The answer must repeat every record exactly, with all pictures omitted.

•••••

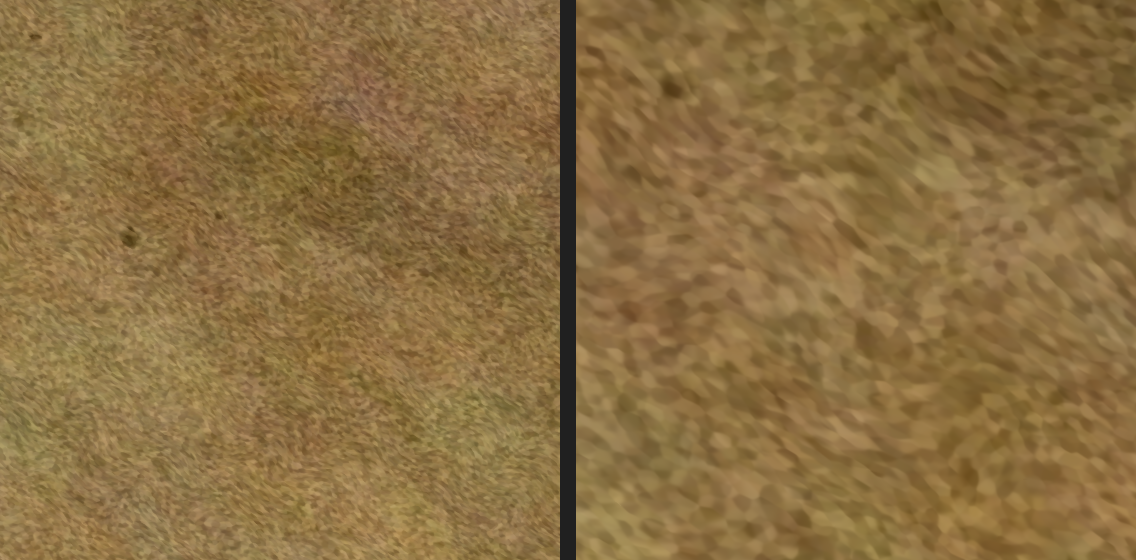
Left: the whole. Right: its middle third, enlarged.
Reproduce this texture procedurally as a WebGL 2 fragment shader.

```glsl
#version 300 es
precision highp float;
// Dry, matted grass: fine slanted fibres over soft ochre, olive and mauve patches.

#define BASE_COLOR vec3(0.557, 0.451, 0.272)
#define TONE_STEP vec3(0.106, 0.102, 0.086)
#define RED_GREEN vec3(0.017, -0.013, 0.006)
#define YELLOW_BLUE vec3(-0.004, 0.003, 0.040)
#define FIBRE_ANGLE -0.62
#define FIBRE_DENSITY 200.0
#define FIBRE_CONTRAST 0.70
#define PATCH_CONTRAST 0.33
#define SPOT_GRID 6.0
#define SPOT_CHANCE 0.14

uniform vec2 u_resolution;
out vec4 fragColor;

vec3 hash3(vec2 p) {
    vec3 q = fract(p.xyx * vec3(0.1031, 0.1030, 0.0973));
    q += dot(q, q.yxz + 33.33);
    return fract((q.xxy + q.yzz) * q.zyx);
}

// Smooth cellular noise: random triples in -1..1, blended between jittered points.
vec3 cellNoise(vec2 p) {
    vec2 cell = floor(p), local = fract(p);
    vec3 sum = vec3(0.0);
    float total = 0.0;
    for (int y = -1; y <= 1; y++) {
        for (int x = -1; x <= 1; x++) {
            vec2 offset = vec2(x, y);
            vec2 d = offset + hash3(cell + offset).xy - local;
            float weight = exp(-6.0 * dot(d, d));
            sum += weight * (2.0 * hash3(cell + offset + 57.3) - 1.0);
            total += weight;
        }
    }
    return sum / total;
}

// Noise drawn out along a direction; density counts cells across it.
vec3 streaks(vec2 p, float angle, float density, float stretch) {
    vec2 along = vec2(cos(angle), sin(angle));
    vec2 q = vec2(dot(p, along), dot(p, vec2(-along.y, along.x)));
    return cellNoise(q * density / vec2(stretch, 1.0) + density * 1.7);
}

float glow(vec2 p, vec2 center, vec2 radius) {
    vec2 d = (p - center) / radius;
    return exp(-dot(d, d));
}

// Sparse ragged dark tufts, at most one per grid cell.
float darkSpots(vec2 p, float raggedness) {
    vec2 cell = floor(p * SPOT_GRID);
    vec3 pick = hash3(cell + 11.0);
    vec2 center = 0.3 + 0.4 * hash3(cell + 29.0).xy;
    float dist = length(fract(p * SPOT_GRID) - center) / SPOT_GRID;
    float radius = mix(0.007, 0.020, pick.y * pick.y);
    float shape = 1.0 - smoothstep(0.2, 1.3, dist / radius + 0.5 * raggedness);
    return shape * step(pick.x, SPOT_CHANCE);
}

void main() {
    vec2 p = gl_FragCoord.xy / min(u_resolution.x, u_resolution.y);

    // Broad to small patches, each holding tone and two tint channels
    vec3 clumps = streaks(p, FIBRE_ANGLE, 45.0, 1.4);
    vec3 patches = 0.9 * streaks(p, FIBRE_ANGLE, 4.0, 1.6)
                 + 0.8 * streaks(p, FIBRE_ANGLE, 9.0, 1.7)
                 + 0.6 * streaks(p, FIBRE_ANGLE, 20.0, 1.6)
                 + 0.6 * clumps;

    // Short wavy fibres in two crossing layers
    vec2 bent = p + 0.005 * sin(p.yx * vec2(43.0, 37.0) + 2.0 * sin(p * 17.0));
    vec3 fibres = streaks(bent, FIBRE_ANGLE, FIBRE_DENSITY, 1.9)
                + 0.75 * streaks(bent, FIBRE_ANGLE + 0.45, FIBRE_DENSITY * 0.8, 1.6);

    // Large-scale light: dim at the upper right, paler towards the bottom
    float shade = glow(p, vec2(0.62, 0.80), vec2(0.30, 0.20));
    float mauve = glow(p, vec2(0.53, 0.77), vec2(0.14, 0.09));
    float light = 0.22 - 0.28 * p.y - 0.48 * shade;

    float tone = light + PATCH_CONTRAST * patches.x + FIBRE_CONTRAST * fibres.x;
    tone -= 1.5 * darkSpots(p, clumps.y + 0.5 * fibres.y);

    // Tints
    vec3 color = BASE_COLOR + TONE_STEP * tone;
    color += RED_GREEN * (0.75 * patches.y + 0.25 * fibres.y + 0.4 * shade);
    color += YELLOW_BLUE * (0.50 * patches.z + 0.25 * fibres.z);
    color += YELLOW_BLUE * (0.7 * mauve * (0.6 + patches.z) + 0.5 * (p.y - 0.5));

    fragColor = vec4(clamp(color, 0.0, 1.0), 1.0);
}
```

•••••

Answer to this exercise:
Left: the whole. Right: its middle third, enlarged.
Reproduce this texture procedurally as a WebGL 2 fragment shader.

```glsl
#version 300 es
precision highp float;
// Dry, matted grass: fine slanted fibres over soft ochre, olive and mauve patches.

#define BASE_COLOR vec3(0.557, 0.451, 0.272)
#define TONE_STEP vec3(0.106, 0.102, 0.086)
#define RED_GREEN vec3(0.017, -0.013, 0.006)
#define YELLOW_BLUE vec3(-0.004, 0.003, 0.040)
#define FIBRE_ANGLE -0.62
#define FIBRE_DENSITY 200.0
#define FIBRE_CONTRAST 0.70
#define PATCH_CONTRAST 0.33
#define SPOT_GRID 6.0
#define SPOT_CHANCE 0.14

uniform vec2 u_resolution;
out vec4 fragColor;

vec3 hash3(vec2 p) {
    vec3 q = fract(p.xyx * vec3(0.1031, 0.1030, 0.0973));
    q += dot(q, q.yxz + 33.33);
    return fract((q.xxy + q.yzz) * q.zyx);
}

// Smooth cellular noise: random triples in -1..1, blended between jittered points.
vec3 cellNoise(vec2 p) {
    vec2 cell = floor(p), local = fract(p);
    vec3 sum = vec3(0.0);
    float total = 0.0;
    for (int y = -1; y <= 1; y++) {
        for (int x = -1; x <= 1; x++) {
            vec2 offset = vec2(x, y);
            vec2 d = offset + hash3(cell + offset).xy - local;
            float weight = exp(-6.0 * dot(d, d));
            sum += weight * (2.0 * hash3(cell + offset + 57.3) - 1.0);
            total += weight;
        }
    }
    return sum / total;
}

// Noise drawn out along a direction; density counts cells across it.
vec3 streaks(vec2 p, float angle, float density, float stretch) {
    vec2 along = vec2(cos(angle), sin(angle));
    vec2 q = vec2(dot(p, along), dot(p, vec2(-along.y, along.x)));
    return cellNoise(q * density / vec2(stretch, 1.0) + density * 1.7);
}

float glow(vec2 p, vec2 center, vec2 radius) {
    vec2 d = (p - center) / radius;
    return exp(-dot(d, d));
}

// Sparse ragged dark tufts, at most one per grid cell.
float darkSpots(vec2 p, float raggedness) {
    vec2 cell = floor(p * SPOT_GRID);
    vec3 pick = hash3(cell + 11.0);
    vec2 center = 0.3 + 0.4 * hash3(cell + 29.0).xy;
    float dist = length(fract(p * SPOT_GRID) - center) / SPOT_GRID;
    float radius = mix(0.007, 0.020, pick.y * pick.y);
    float shape = 1.0 - smoothstep(0.2, 1.3, dist / radius + 0.5 * raggedness);
    return shape * step(pick.x, SPOT_CHANCE);
}

void main() {
    vec2 p = gl_FragCoord.xy / min(u_resolution.x, u_resolution.y);

    // Broad to small patches, each holding tone and two tint channels
    vec3 clumps = streaks(p, FIBRE_ANGLE, 45.0, 1.4);
    vec3 patches = 0.9 * streaks(p, FIBRE_ANGLE, 4.0, 1.6)
                 + 0.8 * streaks(p, FIBRE_ANGLE, 9.0, 1.7)
                 + 0.6 * streaks(p, FIBRE_ANGLE, 20.0, 1.6)
                 + 0.6 * clumps;

    // Short wavy fibres in two crossing layers
    vec2 bent = p + 0.005 * sin(p.yx * vec2(43.0, 37.0) + 2.0 * sin(p * 17.0));
    vec3 fibres = streaks(bent, FIBRE_ANGLE, FIBRE_DENSITY, 1.9)
                + 0.75 * streaks(bent, FIBRE_ANGLE + 0.45, FIBRE_DENSITY * 0.8, 1.6);

    // Large-scale light: dim at the upper right, paler towards the bottom
    float shade = glow(p, vec2(0.62, 0.80), vec2(0.30, 0.20));
    float mauve = glow(p, vec2(0.53, 0.77), vec2(0.14, 0.09));
    float light = 0.22 - 0.28 * p.y - 0.48 * shade;

    float tone = light + PATCH_CONTRAST * patches.x + FIBRE_CONTRAST * fibres.x;
    tone -= 1.5 * darkSpots(p, clumps.y + 0.5 * fibres.y);

    // Tints
    vec3 color = BASE_COLOR + TONE_STEP * tone;
    color += RED_GREEN * (0.75 * patches.y + 0.25 * fibres.y + 0.4 * shade);
    color += YELLOW_BLUE * (0.50 * patches.z + 0.25 * fibres.z);
    color += YELLOW_BLUE * (0.7 * mauve * (0.6 + patches.z) + 0.5 * (p.y - 0.5));

    fragColor = vec4(clamp(color, 0.0, 1.0), 1.0);
}
```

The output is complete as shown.